Record Type: RIE
Publication Date: 1978-Apr
Reference Count: 0
The Psychophysiological Reactions of Film Viewers While Viewing Selected Cinemagraphic Elements.
Smeltzer, Dennis K.
This study focused on the psychophysiological reactions of viewers seeing such selected cinemagraphic elements as varying camera distances, tracking shots, panning shots, and zooming shots. Subjects (N=29), randomly selected from introductory speech courses, viewed five films that varied in the presence or absence of the selected filmic elements. While the subject viewed the films, physiological measurements (GSR and respiratory rate) were taken. The subject then completed a semantic differential that measured the subject's perception of production and story-line concepts. A second study, composed of students in graduate level audiovisual courses (N=29), was conducted to replicate the results of the first study. The results of both studies indicated that there were significantly greater psychological responses with production concepts than with story-line concepts. The control film, which was composed of static long shots, was the locus of this variance, and also elicited significantly more physiological responses than the other filmic elements. The results of this study indicate that the absence or presence of certain filmic elements can greatly influence the psychophysiological responses to a film and that changes in the production of a film will have little effect on the comprehension of that film's story. (Author/VT)
Publication Type: Speeches/Meeting Papers
Education Level: N/A
Authoring Institution: N/A
Identifiers: Filmic Elements; Sequences (Mathematics)

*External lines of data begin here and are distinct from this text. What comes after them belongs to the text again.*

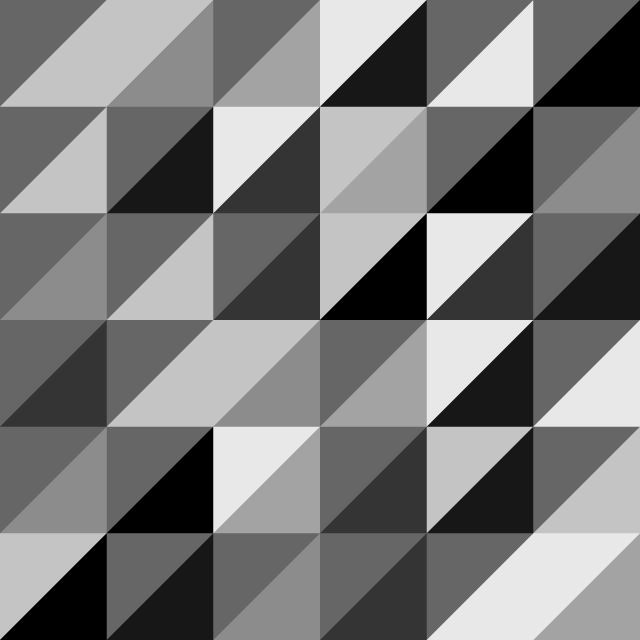
Write a WebGL 1 fragment shader that draws this pattern.

```glsl
precision highp float;
// Square grid of tiles, each split by a rising diagonal into two flat greys.
// Upper halves are a base grey with one light and one mid accent per row;
// lower halves step through a shade cycle with a hashed start and stride.

uniform vec2 u_resolution;

const float TILES = 6.0;       // tiles across and down
const float SHADES = 7.0;      // length of the lower shade cycle
const float BASE = 0.40;       // common upper grey
const float LIGHT = 0.91;
const float MID = 0.77;
const float DARK = 0.205;
const float SEED = 3.0;
const int SAMPLES = 4;         // antialiasing samples per axis

float hash(float row, float channel) {
  return fract(sin(row * 12.99 + channel * 78.23 + SEED * 37.7) * 4375.85);
}

// Random whole number from 0 to count - 1, fixed for each row.
float pick(float row, float channel, float count) {
  return floor(hash(row, channel) * count);
}

float cycleShade(float i) {
  if (i < 0.5) return 0.64;
  if (i < 1.5) return 0.09;
  if (i < 2.5) return LIGHT;
  if (i < 3.5) return 0.0;
  if (i < 4.5) return DARK;
  if (i < 5.5) return MID;
  return 0.55;
}

float upperShade(vec2 tile) {
  float lightColumn = pick(tile.y, 1.0, TILES);
  float midStep = 1.0 + pick(tile.y, 2.0, TILES - 1.0);
  float stepsFromLight = mod(tile.x - lightColumn + TILES, TILES);
  if (stepsFromLight < 0.5) return LIGHT;
  return abs(stepsFromLight - midStep) < 0.5 ? MID : BASE;
}

float lowerShade(vec2 tile, float upper) {
  float start = pick(tile.y, 3.0, SHADES);
  float stride = 1.0 + pick(tile.y, 4.0, SHADES - 1.0);
  float shade = cycleShade(mod(start + stride * tile.x + 0.1, SHADES));
  // Keep the diagonal visible when both halves would be equal.
  return abs(shade - upper) < 0.01 ? DARK : shade;
}

float pattern(vec2 uv) {
  vec2 p = uv * TILES;
  vec2 tile = clamp(floor(p), 0.0, TILES - 1.0);
  vec2 local = p - tile;
  float upper = upperShade(tile);
  return local.y > local.x ? upper : lowerShade(tile, upper);
}

void main() {
  // Average a small sample grid to smooth tile borders and diagonals.
  vec2 corner = gl_FragCoord.xy - 0.5;
  float total = 0.0;
  for (int y = 0; y < SAMPLES; y++) {
    for (int x = 0; x < SAMPLES; x++) {
      vec2 offset = (vec2(float(x), float(y)) + 0.5) / float(SAMPLES);
      total += pattern((corner + offset) / u_resolution);
    }
  }
  gl_FragColor = vec4(vec3(total / float(SAMPLES * SAMPLES)), 1.0);
}
```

Note: Paper presented at the Annual Meeting of the Association for Educational Communications and Technology (Kansas City, Missouri, April 1978)